Is this the greatest threat to our beloved beaches?

Beach erosion is one of the greatest threats to wildlife, properties and infrastructure along our coastlines. Thanks to a combination of storms, flooding, strong wave action, rising sea levels and human activity our precious beaches are wearing away faster than ever before. So, what exactly are the effects of these weathering forces and how can we prevent them from damaging our coastlines even more? Another question to be answered is what is beach erosion control? And how successful can it be at tackling this threat to some of our most beautiful landscapes?

What causes beach erosion?

Beaches across the globe rely on a constant supply of sand being removed and added to them by the tides and weather to maintain their size and the quality of the landscape. Put simply, beaches begin to erode when the sand being taken away isn’t being completely replaced. This can happen for a number of reasons with storms being the primary factor in many countries. In places where violent storms and winds are less common, beach erosion can also be caused by shrinking shorelines and rising tides. In other areas our beautiful beaches are also being damaged thanks to human interference. Building around coastal areas can limit a beach’s capacity to replenish its sand source, causing it to shrink. Some common human causes of beach erosion include constructing jetties, ports, seawalls and mining in rivers which all decrease the natural flow of the tides and sand to and from the shore. Ferry wakes have also been proven to have increased coastal erosion in some areas.

What is the extent of the damage?

Beach erosion is happening at varying rates across the globe. In the United Kingdom alone recent rates were described as shocking with around 3000km of coastline under threat. Some of the areas deemed at severe risk include beaches in Formby, Dorset, Sussex and Norfolk. The worst damage to UK shorelines in recent years occurred in 2013 and 2014, during which a series of storms are estimated to have caused an amount of erosion damage predicted to take place over a 5 to 10 year period. During that time, around 10 metres of Formby beach disappeared overnight. According to the Environment Agency, the entire UK coastline could retreat by a terrifying 67-175 metres over the next 100 years. Globally, the picture isn’t much brighter with government agencies reporting coasts from China to Florida all having higher than acceptable beach erosion rates.
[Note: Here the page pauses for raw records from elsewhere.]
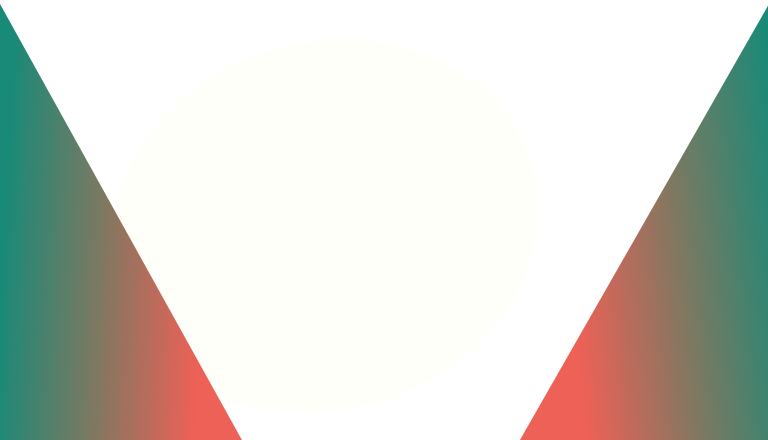
This background is drawn by a Shadertoy shader. Its source:

```glsl
const vec3 WHITE = vec3(1.0);
const vec3 CREAM = vec3(1.0, 1.0, 0.975);
const vec3 TEAL  = vec3(0.10, 0.54, 0.47);
const vec3 OLIVE = vec3(0.50, 0.47, 0.38);
const vec3 CORAL = vec3(0.93, 0.38, 0.34);

// Wedge edges, as fractions of the canvas
const vec2 LEFT_FOOT  = vec2(0.315, 0.0);
const vec2 LEFT_TOP   = vec2(0.0, 0.991);
const vec2 RIGHT_FOOT = vec2(0.677, 0.0);
const vec2 RIGHT_TOP  = vec2(1.0, 0.987);

// Ramp across each wedge: x slope, y slope, offset
const vec3 LEFT_RAMP  = vec3(3.84, -0.11, 0.033);
const vec3 RIGHT_RAMP = vec3(-3.456, -0.22, 3.65);

// Pale disc behind the wedges
const vec2 DISC_CENTRE = vec2(0.423, 0.486);
const vec2 DISC_RADII  = vec2(0.277, 0.423);
const float DISC_SKEW  = 0.17;
const float DISC_SOFTNESS = 0.015;

// Antialiased cover of the half plane left of the line from a to b
float halfPlane(vec2 uv, vec2 a, vec2 b) {
    vec2 along = (b - a) * iResolution.xy;
    vec2 offset = (uv - a) * iResolution.xy;
    float dist = (along.x * offset.y - along.y * offset.x) / length(along);
    return clamp(dist + 0.5, 0.0, 1.0);
}

// Teal to coral by way of olive
vec3 wedgeColour(vec2 uv, vec3 ramp) {
    float t = clamp(dot(ramp, vec3(uv, 1.0)), 0.0, 1.0);
    return t < 0.5 ? mix(TEAL, OLIVE, 2.0 * t)
                   : mix(OLIVE, CORAL, 2.0 * t - 1.0);
}

// Slightly skewed ellipse
float discCover(vec2 uv) {
    vec2 q = (uv - DISC_CENTRE) / DISC_RADII;
    float radius = sqrt(dot(q, q) - DISC_SKEW * q.x * q.y);
    return 1.0 - smoothstep(1.0 - DISC_SOFTNESS, 1.0 + DISC_SOFTNESS, radius);
}

void mainImage(out vec4 fragColor, in vec2 fragCoord) {
    vec2 uv = fragCoord / iResolution.xy;

    // Backdrop
    vec3 colour = mix(WHITE, CREAM, discCover(uv));

    // Side wedges
    colour = mix(colour, wedgeColour(uv, LEFT_RAMP), halfPlane(uv, LEFT_FOOT, LEFT_TOP));
    colour = mix(colour, wedgeColour(uv, RIGHT_RAMP), halfPlane(uv, RIGHT_TOP, RIGHT_FOOT));

    fragColor = vec4(colour, 1.0);
}
```
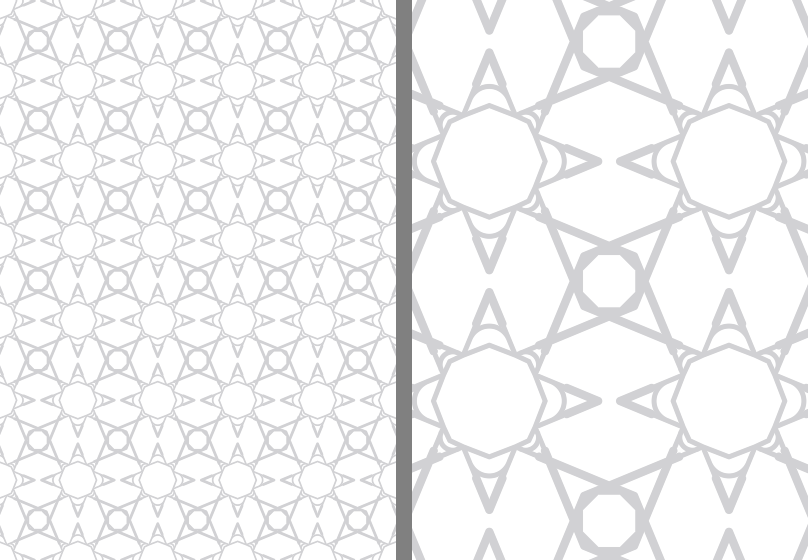
Left: the whole. Right: its middle third, enlarged.
Reproduce this pattern procedurally as a Shadertoy shader.

```glsl
// Pale grey eight-fold star lattice: rosettes alternating with octagon knots on white.

float segment(vec2 p, vec2 a, vec2 b) {
    vec2 ab = b - a;
    return length(p - a - ab * clamp(dot(p - a, ab) / dot(ab, ab), 0.0, 1.0));
}

// Arc tangent to both sides of a spike with a 22.5 degree half angle
float spikeArc(vec2 p, float tip, float base) {
    float radius = (tip - base) * 0.3827;
    float ring = abs(length(p - vec2(base, 0.0)) - radius);
    return p.x > base + radius * 0.38 ? ring : 1.0;
}

// Signed distance to the strokes, in units of one repeat
float lattice(vec2 p) {
    // Fold the cell into one eighth around the rosette centre
    vec2 q = abs(p - round(p));
    q = vec2(max(q.x, q.y), min(q.x, q.y));
    vec2 diagonal = vec2(q.x + q.y, q.x - q.y) * 0.7071;

    vec2 node = vec2(0.191, 0.109);
    vec2 spikeTip = vec2(0.454, 0.0);
    vec2 armTip = vec2(0.25);
    vec2 knot = vec2(0.5, 0.3535);

    // Thin rosette outline and spike bases
    float thin = segment(q, node, spikeTip);
    thin = min(thin, segment(q, node, armTip));
    thin = min(thin, segment(q, node, vec2(0.233, 0.0)));
    thin = min(thin, segment(q, node, vec2(0.165)));

    // Small arcs inside the spikes
    thin = min(thin, spikeArc(q, 0.454, 0.225));
    thin = min(thin, spikeArc(diagonal, 0.354, 0.215));

    // Heavy spike tips, arms and octagon
    float heavy = segment(q, mix(spikeTip, node, 0.5), spikeTip);
    heavy = min(heavy, segment(q, mix(armTip, node, 0.3), armTip));
    heavy = min(heavy, segment(q, armTip, knot));
    heavy = min(heavy, segment(q, knot, vec2(0.396)));

    // Inner octagon ring, turned by half a side
    float ring = segment(q, vec2(0.5, 0.378), vec2(0.45, 0.378));
    ring = min(ring, segment(q, vec2(0.45, 0.378), vec2(0.414)));

    return min(thin - 0.0105, min(heavy - 0.0175, ring - 0.013));
}

void mainImage(out vec4 fragColor, in vec2 fragCoord) {
    // Seven repeats down, nearly five across
    float repeats = 7.01;
    vec2 p = fragCoord / iResolution.y * repeats - vec2(0.975, 0.0);
    float pixel = repeats / iResolution.y;
    float ink = 1.0 - smoothstep(-0.6 * pixel, 0.6 * pixel, lattice(p));
    fragColor = vec4(mix(vec3(1.0), vec3(0.82, 0.82, 0.83), ink), 1.0);
}
```
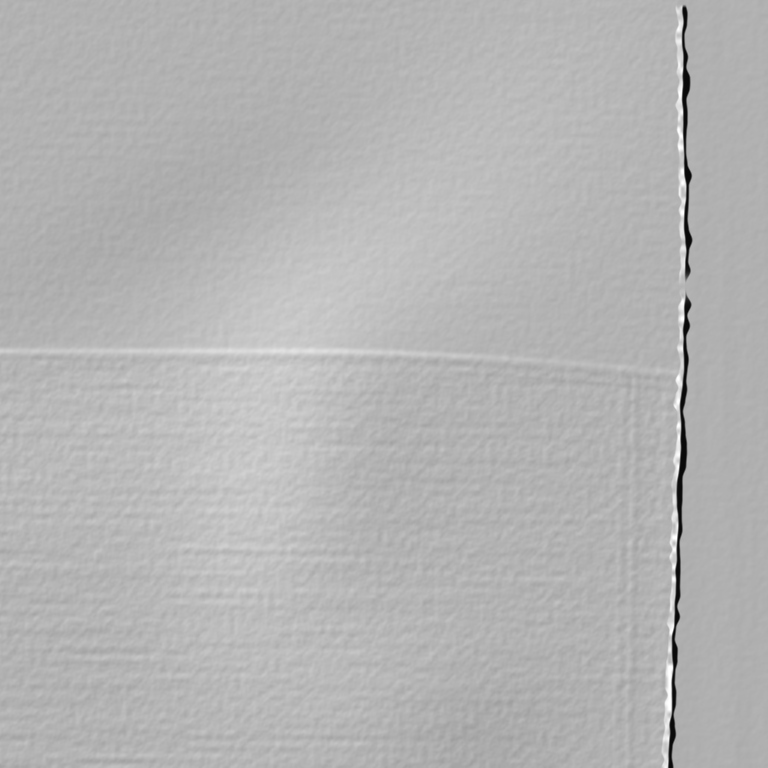
Reproduce this texture procedurally as a Shadertoy shader.

```glsl
// Grey embossed sheet: soft undulating light, fine grain and horizontal streaks,
// a curved raised fold, faint vertical creases and a ragged black-and-white seam.
// Broad Gaussians set the light; differences of noise heights give the relief.

#define BASE_GREY 0.697
#define GRAIN_SCALE 135.0
#define GRAIN_GAIN 0.055
#define STREAK_GAIN 0.042
#define FOLD_GAIN 0.085
#define CREASE_GAIN 0.025
#define SEAM_WIDTH 0.0068
#define SEAM_BEADS 95.0

float hash(vec2 p) {
    vec3 q = fract(vec3(p.xyx) * 0.1031);
    q += dot(q, q.yzx + 33.33);
    return fract((q.x + q.y) * q.z);
}

float noise(vec2 p) {
    vec2 i = floor(p), f = fract(p);
    f = f * f * (3.0 - 2.0 * f);
    return mix(mix(hash(i), hash(i + vec2(1, 0)), f.x),
               mix(hash(i + vec2(0, 1)), hash(i + vec2(1, 1)), f.x), f.y);
}

float bump(float d, float width) {
    return exp(-d * d / (width * width));
}

// Soft elliptical pool of light, turned by an angle
float pool(vec2 p, vec2 center, vec2 radius, float angle) {
    float c = cos(angle), s = sin(angle);
    vec2 d = mat2(c, -s, s, c) * (p - center) / radius;
    return exp(-dot(d, d));
}

float foldHeight(float x) {
    return 0.543 - 0.1 * pow(max(x - 0.4, 0.0), 1.74);
}

float seamCenter(float y) {
    float wobble = noise(vec2(y * 38.0, 4.0)) - 0.5;
    return 0.893 - 0.005 * smoothstep(0.65, 1.0, y)
         - 0.037 * max(0.62 - y, 0.0) + 0.003 * wobble;
}

float broadLight(vec2 p) {
    float light = 0.055 * pool(p, vec2(0.42, 0.61), vec2(0.26, 0.11), 0.5);
    light += 0.03 * pool(p, vec2(0.64, 0.85), vec2(0.24, 0.15), 0.6);
    light -= 0.025 * pool(p, vec2(0.20, 0.72), vec2(0.30, 0.07), 0.5);
    light += 0.065 * pool(p, vec2(0.34, 0.37), vec2(0.11, 0.24), -0.25);
    light += 0.025 * pool(p, vec2(0.08, 0.40), vec2(0.30, 0.14), 0.0);
    light -= 0.018 * pool(p, vec2(0.48, 0.40), vec2(0.08, 0.16), -0.15);
    light += 0.025 * pool(p, vec2(0.45, 0.12), vec2(0.15, 0.11), 0.6);
    light -= 0.035 * pool(p, vec2(0.62, 0.04), vec2(0.13, 0.08), 0.2);
    return light;
}

// Relief lit from the upper left
float grain(vec2 p) {
    vec2 q = p * GRAIN_SCALE;
    vec2 stepToLight = vec2(-0.45, 0.5);
    return noise(q) - noise(q + stepToLight)
         + 0.5 * (noise(q * 1.9 + 7.0) - noise(q * 1.9 + 7.0 + stepToLight));
}

float streaks(vec2 p) {
    vec2 q = vec2(p.x * 7.0, p.y * 125.0 + 0.5 * p.x);
    return noise(q) - noise(q + vec2(0.0, 0.7));
}

void mainImage(out vec4 fragColor, in vec2 fragCoord) {
    vec2 p = fragCoord / iResolution.xy;
    float soft = max(1.2 / iResolution.x, 0.0012);
    float foldOffset = p.y - foldHeight(p.x);
    float below = 1.0 - smoothstep(-0.012, 0.0, foldOffset);
    float seamOffset = p.x - seamCenter(p.y);
    float leftSide = 1.0 - smoothstep(-0.01, 0.004, seamOffset);

    // Sheet surface
    float shade = BASE_GREY + broadLight(p) * leftSide;
    shade -= 0.012 * (1.0 - leftSide) * (1.0 - 0.6 * p.y);
    shade += GRAIN_GAIN * grain(p) * mix(0.35, mix(0.6, 1.0, below), leftSide);
    float streakFade = mix(0.22, 1.0 - 0.45 * smoothstep(0.3, 0.75, p.x), below);
    shade += STREAK_GAIN * streaks(p) * streakFade * leftSide;
    shade += 0.012 * (noise(vec2(p.x * 110.0, p.y * 4.0)) - 0.5) * (1.0 - leftSide);

    // Curved horizontal fold, with weak echoes under its right part
    float rightPart = smoothstep(0.45, 0.8, p.x);
    float foldTexture = 0.8 + 0.4 * noise(p * vec2(120.0, 60.0));
    float fold = bump(foldOffset, 0.0042) * mix(1.0, 0.5, rightPart) * foldTexture;
    fold -= 0.35 * bump(foldOffset + 0.010, 0.004);
    fold -= 0.25 * rightPart * bump(foldOffset + 0.024, 0.003);
    shade += FOLD_GAIN * fold * leftSide;

    // Vertical creases beside the seam
    float creaseX = p.x - 0.815 - 0.018 * p.y;
    float crease = bump(creaseX, 0.003) - bump(creaseX - 0.008, 0.004)
                 + 0.7 * bump(creaseX + 0.016, 0.003) - 0.6 * bump(creaseX + 0.008, 0.004)
                 + 0.6 * bump(creaseX - 0.040, 0.006);
    shade += CREASE_GAIN * crease * below * leftSide;

    // Ragged seam: bright lip on the left, black shadow on the right
    float bead = noise(vec2(p.y * SEAM_BEADS, 1.0));
    float shadowBead = noise(vec2(p.y * SEAM_BEADS * 0.75, 9.0));
    float gap = 1.0 - 0.95 * bump(p.y - 0.627, 0.013);
    float present = gap * (1.0 - smoothstep(0.989, 0.995, p.y));
    float lipEdge = -SEAM_WIDTH * (0.65 + 0.7 * bead);
    float shadowEdge = SEAM_WIDTH * (0.4 + 0.85 * shadowBead) * gap;
    float split = 0.0025 * (noise(vec2(p.y * 70.0, 15.0)) - 0.5);
    float lip = smoothstep(lipEdge - soft, lipEdge + soft, seamOffset)
              * (1.0 - smoothstep(split - soft, split + soft, seamOffset));
    float shadow = smoothstep(split - soft, split + soft, seamOffset)
                 * (1.0 - smoothstep(shadowEdge - soft, shadowEdge + soft, seamOffset));
    float lipShade = mix(0.72, 1.05, noise(p * vec2(180.0, 130.0)));
    shade = mix(shade, lipShade, lip * present);
    shade = mix(shade, 0.04, shadow * present);

    fragColor = vec4(vec3(clamp(shade, 0.0, 1.0)), 1.0);
}
```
How can we prevent it?

There are a number of ways beach erosion can be prevented and agencies have already been set up all around the country to help do so. There are also a number of engineering methods that can be used to help protect the landscape. These solutions both repair and reinstate the coast. Some methods include building breakwaters or groynes to protect at risk areas. Others include reconstructing damaged dunes and helping rehabilitate reefs in order to protect and reinforce the delicate systems. In some areas beach nourishment replaces displaced sand with that from other sources. This is commonly used on coastal resorts popular with tourists. Although it has proved successful in the past it isn’t a long-term preventative measure.